Despite my strong support of my opinions and my spirit for debate, this doesn't mean that my journalism or reporting of the news will be biased in any way. One of the things I have the most respect for is my job; my responsibility to the people as their voice to the sitting powers. Doing anything to spin my stories anywhere from the truth would jeopardize my credibility as a journalist, and thus, I could lose my job. As such, I always give my 100% best effort at each story I write to make sure my news is compelling, informative, and most importantly, objective.

Some may see this as a proverbial conundrum; if a credible journalist is required to tell the truth wihtout bias, how does one get so outspoken about his or her opinions? This is the question I'm asked, more than frequently. Especially from those with whom I engage in debate. Here is my answer.

As a journalist, a proliferator of information, as someone who has all of the information and is required to distribute it effectively, whose opinion would be better to trust? That of an average media consumer, or the word of a newsman himself, whose job is to thoroughly study and write about the issues we face every day? Not only do I believe that journalists have a right to express their opinions as the rest of Americans do, but I feel that journalists should be encouraged to express their opinion on their own time. While news stories are objective and without bias, i believe a good reporter's opinion on an issue should be valued and respected. And those opinions, if effectively and logically communicated with eloquence, reason, and thought, should be considered valued information.

Hope I answered your questions!
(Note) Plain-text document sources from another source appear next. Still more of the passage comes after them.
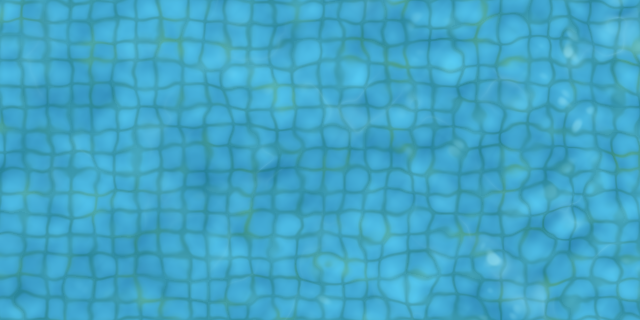
This texture is drawn by a Shadertoy shader. Its source:

```glsl
const vec2 TILES = vec2(28.0, 15.0);        // repeats across and down
const float GROUT_HALF = 0.025;             // half line width, in tiles
const float GROUT_BLUR = 0.13;              // soft falloff of the line, in tiles
const float HALO = 0.34;                    // faint teal rim of a tile, in tiles
const float CORNER = 0.22;                  // corner radius, in tiles
const float CALM_WARP = 0.23;               // refraction at the left
const float ROUGH_WARP = 0.40;              // refraction at the right
const vec2 RIPPLE_CENTRE = vec2(0.88, 0.30);
const vec3 DEEP_BLUE = vec3(0.200, 0.570, 0.745);
const vec3 LIT_BLUE = vec3(0.315, 0.755, 0.915);
const vec3 GROUT_TEAL = vec3(0.205, 0.565, 0.630);
const vec3 GROUT_MOSS = vec3(0.290, 0.620, 0.540);
const vec3 SPARKLE = vec3(0.660, 0.920, 0.970);

// Integer hash giving two values from 0 to 1
vec2 hash2(vec2 cell) {
    uvec2 v = uvec2(ivec2(cell) + 4096);
    v = v * 1664525u + 1013904223u;
    v.x += v.y * 1664525u;
    v.y += v.x * 1664525u;
    v ^= v >> 16u;
    v.x += v.y * 1664525u;
    v.y += v.x * 1664525u;
    v ^= v >> 16u;
    return vec2(v & 65535u) / 65535.0;
}

float cornerSlope(vec2 cell, vec2 offset) {
    return dot(hash2(cell) * 2.0 - 1.0, offset);
}

// Gradient noise, about -0.6 to 0.6
float noise(vec2 p) {
    vec2 i = floor(p), f = p - i;
    vec2 u = f * f * f * (f * (f * 6.0 - 15.0) + 10.0);
    vec2 x = vec2(1.0, 0.0);
    float low = mix(cornerSlope(i, f), cornerSlope(i + x, f - x), u.x);
    float high = mix(cornerSlope(i + x.yx, f - x.yx), cornerSlope(i + 1.0, f - 1.0), u.x);
    return mix(low, high, u.y);
}

// Water surface, in tile units
float waterHeight(vec2 p) {
    vec2 turned = mat2(0.8, 0.6, -0.6, 0.8) * p;
    float h = noise(p * 0.47) + 0.60 * noise(turned * 0.85 + 17.3);
    float r = length((p - RIPPLE_CENTRE * TILES) * vec2(0.8, 1.0));
    return h + 0.28 * cos(r * 3.6) * exp(-r * r * 0.4);
}

void mainImage(out vec4 fragColor, in vec2 fragCoord) {
    vec2 uv = fragCoord / iResolution.xy;
    vec2 p = uv * TILES;
    float rough = smoothstep(0.25, 0.95, uv.x + 0.25 * noise(uv * 4.0));

    // Slope and curvature of the surface
    vec2 e = vec2(0.12, 0.0);
    float centre = waterHeight(p);
    float right = waterHeight(p + e), left = waterHeight(p - e);
    float up = waterHeight(p + e.yx), down = waterHeight(p - e.yx);
    vec2 slope = vec2(right - left, up - down) / (2.0 * e.x);
    float focus = (4.0 * centre - right - left - up - down) / (e.x * e.x);

    // Refracted tile grid
    vec2 q = p + slope * mix(CALM_WARP, ROUGH_WARP, rough);
    q += 0.14 * vec2(noise(p * 1.5 + 40.0), noise(p * 1.5 + 80.0));
    q += 0.50 * vec2(noise(p * 0.2 + 160.0), noise(p * 0.2 + 180.0));
    vec2 box = abs(fract(q) - 0.5) - 0.5 + CORNER;
    float edge = CORNER - length(max(box, 0.0)) - min(max(box.x, box.y), 0.0);
    float pixel = TILES.y / iResolution.y;
    float line = 1.0 - smoothstep(GROUT_HALF - 0.5 * pixel, GROUT_HALF + GROUT_BLUR, edge);
    float halo = 1.0 - smoothstep(0.0, HALO, edge);

    // Tile tone from drifting light, slope and per-tile variation
    float tone = 0.54 + 0.62 * noise(p * 0.21 + 9.0) + 0.55 * noise(p * vec2(0.6, 0.8) + 30.0);
    tone += 0.24 * noise(p * vec2(1.5, 1.2) + 200.0);
    tone += 0.16 * (hash2(floor(q)).x - 0.5);
    tone += mix(0.16, 0.30, rough) * dot(slope, vec2(-0.5, 0.7));
    tone += mix(0.035, 0.06, rough) * focus;
    tone = clamp(tone, -0.25, 1.25);
    vec3 color = mix(DEEP_BLUE, LIT_BLUE, tone);

    // Grout with mossy patches and uneven strength
    float moss = smoothstep(0.0, 0.5, noise(p * 0.6 + 55.0));
    vec3 grout = mix(GROUT_TEAL, GROUT_MOSS, moss) + 0.13 * (tone - 0.5);
    float strength = 0.70 + 0.55 * noise(p * 0.8 + 71.0);
    color = mix(color, grout, 0.28 * halo);
    color = mix(color, grout, line * clamp(strength, 0.3, 0.95));

    // Thin caustic streaks and rare bright glints
    vec2 drift = p * vec2(0.42, 0.32) + 0.3 * slope;
    float streak = pow(max(1.0 - abs(noise(drift + 90.0)) * 3.0, 0.0), 4.0);
    streak *= smoothstep(-0.1, 0.4, noise(p * 0.35 + 120.0));
    float glint = smoothstep(1.5, 4.5, focus) * smoothstep(0.0, 0.35, noise(p * 0.3 + 140.0));
    float shine = streak * mix(0.12, 0.36, rough) + glint * mix(0.08, 0.45, rough);
    color = mix(color, SPARKLE, clamp(shine, 0.0, 0.8));

    fragColor = vec4(color, 1.0);
}
```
Keep reading, keep learning, keep discussing, and most of all, keep thinking for yourselves and be willing to adapt to the newer, better ideas. Always move forward.


  1. You can do both! Report and be unbiased in your news bulletins, then be as biased as you want in your columns :)

  2. I don't think it's possible to be unbiased. Even when trying to be as objective as one possibly can, they are still proliferating this news through their mind, a mind that has been and is continually being molded by their surroundings. That's the beautiful thing about the human mind, it's not static. However, it can be problematic in presenting a viewpoint without reflecting the ideas that have been imprinted upon it. Granted, there is some degree of room for restraint of personal opinion. I think your dad's advice is best for the reader in any situation; if the information presented to the reader is, like you said, "effectively and logically communicated with eloquence, reason, and thought," then there should be no question as to whether or not it is valid and respectable.

  3. That's hardly a fair criticism. I can't think of a single major journalist who DIDN'T voice their opinions on the appropriate forums. Look at Hunter S. Thompson. He's one of the most respected and legendary journalists and authors in American history, and his personality was the driving force of everything he did--it was a vital organ in each and every body of text he ever created.

  4. Good post overall. I understand your objections to Christianity, even if I don't agree. The discussion over the rationality of science being able to explain every phenomenon in the universe can come later. Considering our past discussions, you might say that a zombie carpenter saving mankind is pretty far fetched as well. I shouldn't put words in your mouth. I tend to agree with Kyle: reporting without bias may be impossible. It is a noble goal, but I can't find one organization that reports without bias. Even the beloved NPR erred a few months ago in their reporting of the split between pre and post Vatican II catholics in Louisville. Pretty much every person they interviewed or referenced was on the post-Vatican II side of the argument, and the one "expert" they interviewed was from Notre Dame, a notoriously liberal catholic university. Don't be like them. Seek out experts on both sides of the argument, and you will have the respect of those who value integrity in journalism, not sensationalism. Good luck, Carl, you aim is noble.